::: SOURCE RECORDS

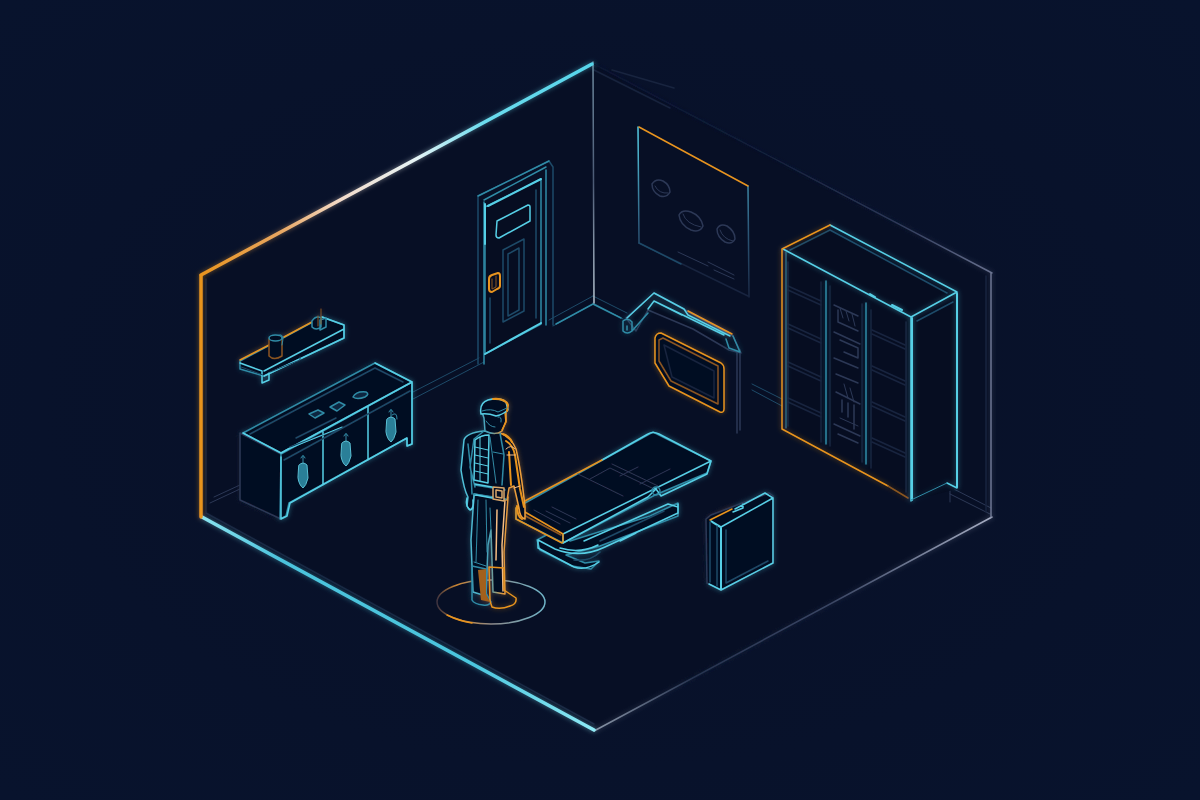
<!DOCTYPE html>
<html lang="en">
<head>
<meta charset="utf-8">
<title>Isometric room</title>
<style>
:root {
  --night: #081129;
  --room: #070f25;
  --solid: #060d21;
  --cyan: #56cfe6;
  --teal: #2f8ba6;
  --deep: #1d4a68;
  --faint: #18243f;
  --slate: #2c3856;
  --amber: #e8941f;
  --rust: #8a5620;
}
html, body { margin: 0; height: 100%; overflow: hidden; background: var(--night); }
.scene { display: block; width: 1200px; height: 800px; }
.scene * { stroke-linejoin: round; stroke-linecap: round; }
.line { fill: none; stroke-width: 1.5; }
.solid { fill: var(--solid); }
.cyan { stroke: var(--cyan); }
.teal { stroke: var(--teal); }
.deep { stroke: var(--deep); }
.faint { stroke: var(--faint); }
.slate { stroke: var(--slate); }
.amber { stroke: var(--amber); }
.rust { stroke: var(--rust); }
.bold { stroke-width: 2; }
.hair { stroke-width: 1; }
.fill-teal { fill: #2b7f98; }
.fill-deep { fill: #0e2840; }
</style>
</head>
<body>
<svg class="scene" viewBox="0 0 1200 800" role="img" aria-label="Line drawing of an isometric room with a uniformed figure, an exam table, cabinets and a door">
  <defs>
    <radialGradient id="backdrop" cx="50%" cy="50%" r="70%">
      <stop offset="0" stop-color="#081027"/><stop offset="1" stop-color="#08132d"/>
    </radialGradient>
    <linearGradient id="wall-top" gradientUnits="userSpaceOnUse" x1="201" y1="275" x2="592" y2="64">
      <stop offset="0" stop-color="#e8941f"/><stop offset=".2" stop-color="#e8a660"/><stop offset=".36" stop-color="#f3dccb"/><stop offset=".55" stop-color="#e6f4f6"/><stop offset=".72" stop-color="#6cdcee"/><stop offset="1" stop-color="#56d4ea"/>
    </linearGradient>
    <linearGradient id="floor-left" gradientUnits="userSpaceOnUse" x1="201" y1="517" x2="594" y2="730">
      <stop offset="0" stop-color="#8be4f0"/><stop offset=".2" stop-color="#4cc3dc"/><stop offset=".7" stop-color="#4cc6de"/><stop offset="1" stop-color="#8eeaf6"/>
    </linearGradient>
    <linearGradient id="floor-right" gradientUnits="userSpaceOnUse" x1="594" y1="730" x2="992" y2="517">
      <stop offset="0" stop-color="#8a96a8"/><stop offset=".25" stop-color="#26334f"/><stop offset=".6" stop-color="#3a4664"/><stop offset="1" stop-color="#a7aec4"/>
    </linearGradient>
    <linearGradient id="wall-right" gradientUnits="userSpaceOnUse" x1="594" y1="64" x2="992" y2="273">
      <stop offset="0" stop-color="#0a1430"/><stop offset=".45" stop-color="#14203c"/><stop offset=".75" stop-color="#2b3757"/><stop offset="1" stop-color="#67708e"/>
    </linearGradient>
    <linearGradient id="edge-right" x1="0" y1="0" x2="0" y2="1">
      <stop offset="0" stop-color="#59627f"/><stop offset=".6" stop-color="#7d86a2"/><stop offset="1" stop-color="#a9b0c6"/>
    </linearGradient>
    <linearGradient id="corner" gradientUnits="userSpaceOnUse" x1="593" y1="62" x2="593" y2="302">
      <stop offset="0" stop-color="#6f8ba0"/><stop offset=".5" stop-color="#4b5a74"/><stop offset="1" stop-color="#b7c6d2"/>
    </linearGradient>
    <linearGradient id="poster-side" gradientUnits="userSpaceOnUse" x1="0" y1="127" x2="0" y2="300">
      <stop offset="0" stop-color="#56cfe6"/><stop offset=".55" stop-color="#2f5f80"/><stop offset="1" stop-color="#18243f"/>
    </linearGradient>
    <linearGradient id="body-edge" gradientUnits="userSpaceOnUse" x1="462" y1="0" x2="524" y2="0">
      <stop offset="0" stop-color="#4fc3dc"/><stop offset=".45" stop-color="#4a9fb6"/><stop offset=".65" stop-color="#e0983e"/><stop offset="1" stop-color="#f0a03a"/>
    </linearGradient>
    <linearGradient id="ring" gradientUnits="userSpaceOnUse" x1="437" y1="610" x2="545" y2="600">
      <stop offset="0" stop-color="#3a3140"/><stop offset=".2" stop-color="#c98432"/><stop offset=".5" stop-color="#8b8a8c"/><stop offset="1" stop-color="#6fb4c8"/>
    </linearGradient>
    <linearGradient id="boot" x1="0" y1="0" x2="1" y2="0">
      <stop offset="0" stop-color="#1c1a26"/><stop offset="1" stop-color="#99591b"/>
    </linearGradient>
    <filter id="glow" filterUnits="userSpaceOnUse" x="0" y="0" width="1200" height="800">
      <feGaussianBlur stdDeviation="2.5" result="blur"/>
      <feComponentTransfer in="blur" result="soft"><feFuncA type="linear" slope=".5"/></feComponentTransfer>
      <feMerge><feMergeNode in="soft"/><feMergeNode in="SourceGraphic"/></feMerge>
    </filter>
    <g id="shelf-row"><path d="M0 0l33 15M0 4l33 15"/></g>
    <g id="hanging-tag">
      <path class="line teal hair" d="M0-14v8M-2-12q2-5 4 0"/>
      <path class="fill-teal" stroke="#58bfd4" d="M-4-5q4-4 8 0l1 13q-2 8-5 10q-4-3-5-10z"/>
    </g>
  </defs>

  <rect width="1200" height="800" fill="url(#backdrop)"/>

  <g id="room-shell">
    <path fill="var(--room)" d="M201 275L593 63L992 273V517L594 731L201 517z"/>
    <path class="line faint" d="M206 279V512M594 70L670 108M612 70l62 18M206 513L594 724"/>
    <path class="line slate hair" d="M210 503l30-14M214 497l26-12"/>
    <path class="line deep hair" d="M413 392l66-34M413 399l71-37M549 320l44-24M553 326l40-22M593 296l34 17M593 303l30 16M752 384l30 15M752 390l30 16"/>
    <path class="line teal" d="M556 324l37-20 28 14"/>
    <path class="line slate hair" d="M944 484l47 24M950 494l40 20M950 488v14"/>
    <path class="line" stroke="url(#corner)" stroke-width="1.5" d="M593 62L594 303"/>
    <g filter="url(#glow)">
      <path class="line" stroke="url(#wall-right)" d="M594 64L992 273"/>
      <path class="line" stroke="url(#floor-right)" d="M594 731L992 517"/>
      <path class="line" stroke="#6e7793" stroke-width="2" d="M991 273V517"/>
      <path class="line" stroke="url(#floor-left)" style="stroke-width:3.5" d="M202 517L594 730"/>
      <path class="line amber" style="stroke-width:3.5" d="M201 276V517"/>
      <path class="line" stroke="url(#wall-top)" style="stroke-width:3.5" d="M201 275L592 64"/>
    </g>
    <path class="line faint" d="M986 276V512"/>
  </g>

  <g id="door">
    <path class="line deep" d="M478 364V196L549 161L553 167V325"/>
    <path class="line teal" d="M478 196L549 161M484 364V202M546 170V325M484 200l62-33"/>
    <path class="line solid teal" d="M485 354V207L541 179V324z"/>
    <path class="line cyan bold" d="M485 354l56-31M488 206l53-27M485 204v40"/>
    <path class="line cyan" d="M497 221l31-16q2 0 2 2v14l-31 17q-3 0-3-3z"/>
    <path class="line deep" d="M503 250l21-11v72l-21 11zM508 254l11-6v62l-11 6zM490 298v45M536 190v128"/>
    <path class="line amber bold" d="M489 279q0-3 3-4l6-2q2 0 2 3v10q0 2-3 3l-5 3q-3 0-3-3z"/>
    <path class="line rust hair" d="M492 279v10l4-2v-11"/>
  </g>

  <g id="wall-poster">
    <path class="line faint" d="M639 243L748 296"/>
    <path class="line" stroke="url(#poster-side)" d="M638 127L639 243"/>
    <path class="line" stroke="url(#poster-side)" d="M748 186L749 297"/>
    <path class="line deep" d="M639 243l42 21"/>
    <path class="line amber" d="M639 127L748 186"/>
    <g class="line slate">
      <path d="M652 184q4-6 11-3 7 4 7 11-3 6-10 4-8-4-8-12zM679 215q3-6 12-3 10 4 12 14-3 7-12 4-11-5-12-15zM717 229q3-6 10-3 8 5 8 13-3 6-10 3-8-5-8-13z"/>
      <path class="hair" d="M655 186q4 8 13 7M683 214q3 10 18 13M720 230q3 9 13 11M678 252l30 14M708 262l26 13M714 270l20 9"/>
    </g>
  </g>

  <g id="wall-shelf" filter="url(#glow)">
    <path class="line solid teal" d="M240 361L322 317L344 325V338L264 376L240 369z"/>
    <path class="line cyan" d="M322 317L344 325V338L264 376M264 371L344 329M262 371v12l7-3v-7M240 363l22 8"/>
    <path class="line amber" d="M240 360l31-16M284 337l28-15"/>
    <path class="line deep hair" d="M241 367l22 8M270 372l30-12v-3"/>
    <path class="line solid rust" d="M269 339v17q5 5 13 0v-17"/>
    <ellipse class="line solid teal" cx="275.500" cy="338" rx="6.500" ry="3"/>
    <path class="line teal hair" d="M279 335q6-2 3 10"/>
    <path class="line solid teal" d="M312 321q4-6 9-3v9q-5 4-9 0zM320 320l6-2v9l-6 3z"/>
    <path class="line rust hair" d="M321 309v15M318 316v10"/>
  </g>

  <g id="counter" filter="url(#glow)">
    <path class="line solid slate" d="M240 433V500L281 519V454z"/>
    <path class="line solid teal" d="M281 454L412 382V444L407 446V438L289 503L286 516L280 519z"/>
    <path class="line solid teal" d="M243 433L375 363L412 382L281 453z"/>
    <path class="line cyan" d="M243 433L281 453L412 382L375 363M281 457V519l6-3 3-13 117-65v8l5-2V383M323 432v53M368 407v53"/>
    <path class="line deep" d="M284 460L410 391M250 434L375 368L403 382M290 447l52-19M296 438l40-20"/>
    <path class="line cyan hair" d="M286 450l56-23"/>
    <path class="line teal fill-deep" d="M309 414l9-4 6 3-9 5zM330 407l9-5 6 3-8 6zM353 397q3-6 13-5 4 2-1 5-8 3-12 0z"/>
    <use href="#hanging-tag" x="303" y="470"/>
    <use href="#hanging-tag" x="346" y="448"/>
    <use href="#hanging-tag" x="391" y="424"/>
    <path class="line teal hair" d="M392 415q5-4 5 4"/>
  </g>

  <g id="wall-console">
    <path class="line slate" d="M737 345V433M740 350V430M655 340v20"/>
    <path class="line solid slate" d="M626 318L654 293L733 336L741 353L729 350L693 329L648 310L636 331z"/>
    <g filter="url(#glow)">
      <path class="line cyan" d="M627 318L654 293L684 309M648 309l6-8 70 34M660 304l22 11M684 309l4 6 42 21"/>
      <path class="line amber" d="M688 311L732 334"/>
      <path class="line teal" d="M733 336l7 16-11-4-3-9M623 321q5-4 9 1v9q-5 4-9 0zM627 326v4M632 331l16-18"/>
      <path class="line solid amber" d="M655 338q1-5 6-5L721 363q3 2 3 6V409q0 4-4 3L669 386L655 363z"/>
      <path class="line rust" d="M659 340l4-2 55 28v38l-47-23-12-20z"/>
    </g>
    <path class="line faint" d="M664 345l50 26v27l-42-21z"/>
  </g>

  <g id="tall-cabinet">
    <path class="solid" d="M783 249L830 225L957 292V489L911 501L783 430z"/>
    <g class="line faint">
      <use href="#shelf-row" x="788" y="286"/><use href="#shelf-row" x="788" y="324"/><use href="#shelf-row" x="788" y="362"/><use href="#shelf-row" x="788" y="398"/>
      <use href="#shelf-row" x="872" y="330"/><use href="#shelf-row" x="872" y="366"/><use href="#shelf-row" x="872" y="402"/><use href="#shelf-row" x="872" y="438"/>
      <path d="M788 262v164M821 282v160M830 286v160M862 304v158M871 310v158M906 322v170"/>
      <path class="slate" d="M834 305l24 11M838 310v12l20 9M834 332l26 12M840 340l18 8v10l-14-6M834 358l24 10M836 374l22 9M836 392l24 12M842 400v12M848 403v14M854 405v24M834 424l26 12M838 434l20 9"/>
      <path class="slate hair" d="M840 308l3 10M846 311l3 10M852 314l3 12M844 384l4 14M850 388l4 14M840 418l18 8"/>
    </g>
    <path class="line deep" d="M790 250l40-20 117 63M917 321l36-19"/>
    <g filter="url(#glow)">
      <path class="line teal" d="M826 281V444M866 303V464"/>
      <path class="line cyan" d="M830 225L957 292V488L947 483M957 292L911 317V501M783 249L911 317M911 317l46-25"/>
      <path class="line bold cyan" d="M870 294l5 3M892 305l10 5M912 500V318M957 294V487"/>
      <path class="line amber" d="M830 225L782 249V429L888 486"/>
      <path class="line rust" d="M888 486l20 12"/>
      <path class="line teal hair" d="M911 500l36-17M786 252v176"/>
    </g>
  </g>

  <g id="exam-table" filter="url(#glow)">
    <path class="line solid teal" d="M537 540L556 530L570 541L650 516L678 503V516L600 546L566 555L585 563L599 561L591 569L572 566L540 550z"/>
    <path class="line cyan" d="M538 540v8l36 19q12 4 25-5M538 540l17 9q25 10 50-2l73-34v-9M560 548q20 6 38-3M584 541l84-37 10 3M620 541l16-8"/>
    <path class="line deep" d="M574 560q16 2 26-8M600 541l64-30"/>
    <path class="line solid teal" d="M516 508L653 432L711 461L707 473L655 495L563 543L516 519z"/>
    <path class="line cyan" d="M602 460L648 434Q653 431 659 434L711 461L563 534M711 461l-4 13-46 22-5-7-8 8-85 46v-9"/>
    <path class="line amber" d="M602 460L523 502M516 508v11l46 24M518 508l45 26v8"/>
    <path class="line rust" d="M520 513l41 22"/>
    <path class="line slate hair" d="M578 474l45 22M590 479l20-11 44 21M612 464l46 22M620 476l18-9M546 511l24 12M552 507l24 12M534 510l26 14M640 484l30-15"/>
    <circle class="line teal" cx="656" cy="491" r="4"/>
  </g>

  <g id="carry-case" filter="url(#glow)">
    <path class="line solid slate" d="M706 519L711 515L769 493L773 496V563L721 590L707 583z"/>
    <path class="line cyan" d="M721 527L773 498V563L721 590zM711 521l10 6M735 509l30-16 8 5M709 584l12 6M712 522l8 5M733 512l10-4v-4"/>
    <path class="line cyan bold" d="M721 589V528"/>
    <path class="line amber" d="M710 520l22-11"/>
    <path class="line deep" d="M710 522v60M717 526v60M726 530v53l42-22"/>
  </g>

  <g id="floor-ring">
    <ellipse class="line" cx="491" cy="602" rx="54" ry="22" stroke="url(#ring)"/>
    <path class="line amber" d="M447 615q12 6 25 8"/>
  </g>

  <g id="officer" filter="url(#glow)">
    <g id="legs">
      <path class="solid line" stroke="url(#body-edge)" d="M474 495L471 540L473 592L486 596L488 545L491 530L493 592L505 594L504 552L508 497z"/>
      <path class="line teal hair" d="M478 500l-2 62M486 500l1 52M474 562l12 4M490 508l1 22"/>
      <path class="line" stroke="#f4bd83" d="M505 500l-3 45 1 46M497 510l-1 50"/>
    </g>
    <g id="boots">
      <path class="line teal" fill="#1b1c2a" d="M472 566l14 3v24l5 9q-2 4-8 3-9-1-11-5z"/>
      <path class="line amber" fill="url(#boot)" d="M489 567l15 1v22l12 8q1 6-6 8-10 4-18 1l-2-6z"/>
      <path fill="#a2601d" d="M478 570l8-1v25l4 8-9-2z"/>
    </g>
    <g id="torso">
      <path class="solid line" stroke="url(#body-edge)" d="M484 431Q466 433 464 440L461 470Q464 490 468 497L467 506Q470 512 473 508L474 494L507 500L509 488L514 486L519 508Q520 518 525 519L525 507Q521 470 516 449Q511 437 500 433z"/>
      <path class="line teal" d="M468 444l3 28 1 22M484 431l-10 8-4 28 5 20M500 433l4 22-2 30M475 485l30 5M474 494l32 5"/>
      <path fill="#0c2238" class="line cyan" d="M475 440q6-5 14-5l-1 48-14-3z"/>
      <path class="line cyan hair" d="M475 447l13 3M475 455l13 3M475 463l13 3M475 471l13 3M480 437v44"/>
      <path class="line teal hair" d="M490 437l6 46M493 452l10 2"/>
      <path class="line amber bold" d="M506 441q7 4 9 14l5 34 4 18M509 452l2 33M517 506q0 10 5 13M503 434q6 2 9 8"/>
      <path class="line hair" stroke="#f4bd83" d="M506 449q5-5 9 0M507 455l8 0M514 488l6-2"/>
      <path class="line solid" stroke="#d9a86b" d="M493 487l11 1v13l-11-2zM496 490l6 1v7l-6-1z"/>
      <path class="line cyan" d="M475 484l17 3M476 495l16 3M467 498q-2 8 3 12 4-1 3-10"/>
    </g>
    <g id="head">
      <path class="solid line" stroke="url(#body-edge)" d="M484 418L485 431Q495 436 502 431L506 421V408L482 412z"/>
      <path class="line teal hair" d="M486 421q4 6 9 6M498 417q4-1 3 5"/>
      <path class="line amber" d="M505 412l1 10-4 8"/>
      <path class="solid line cyan" d="M481 414Q479 403 488 400Q499 397 506 402L508 410Q502 415 496 416Q488 413 481 414z"/>
      <path class="line amber bold" d="M493 399q12-1 15 6l-1 6"/>
      <path class="line teal hair" d="M482 411q9-3 16 1l9-4"/>
    </g>
  </g>
</svg>
</body>
</html>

::::::

### WHAT YOU HAVE TO DO
Report every line of the data in which "room" appears.

### ANSWER SPACE
<title>Isometric room</title>
  --room: #070f25;
<svg class="scene" viewBox="0 0 1200 800" role="img" aria-label="Line drawing of an isometric room with a uniformed figure, an exam table, cabinets and a door">
  <g id="room-shell">
    <path fill="var(--room)" d="M201 275L593 63L992 273V517L594 731L201 517z"/>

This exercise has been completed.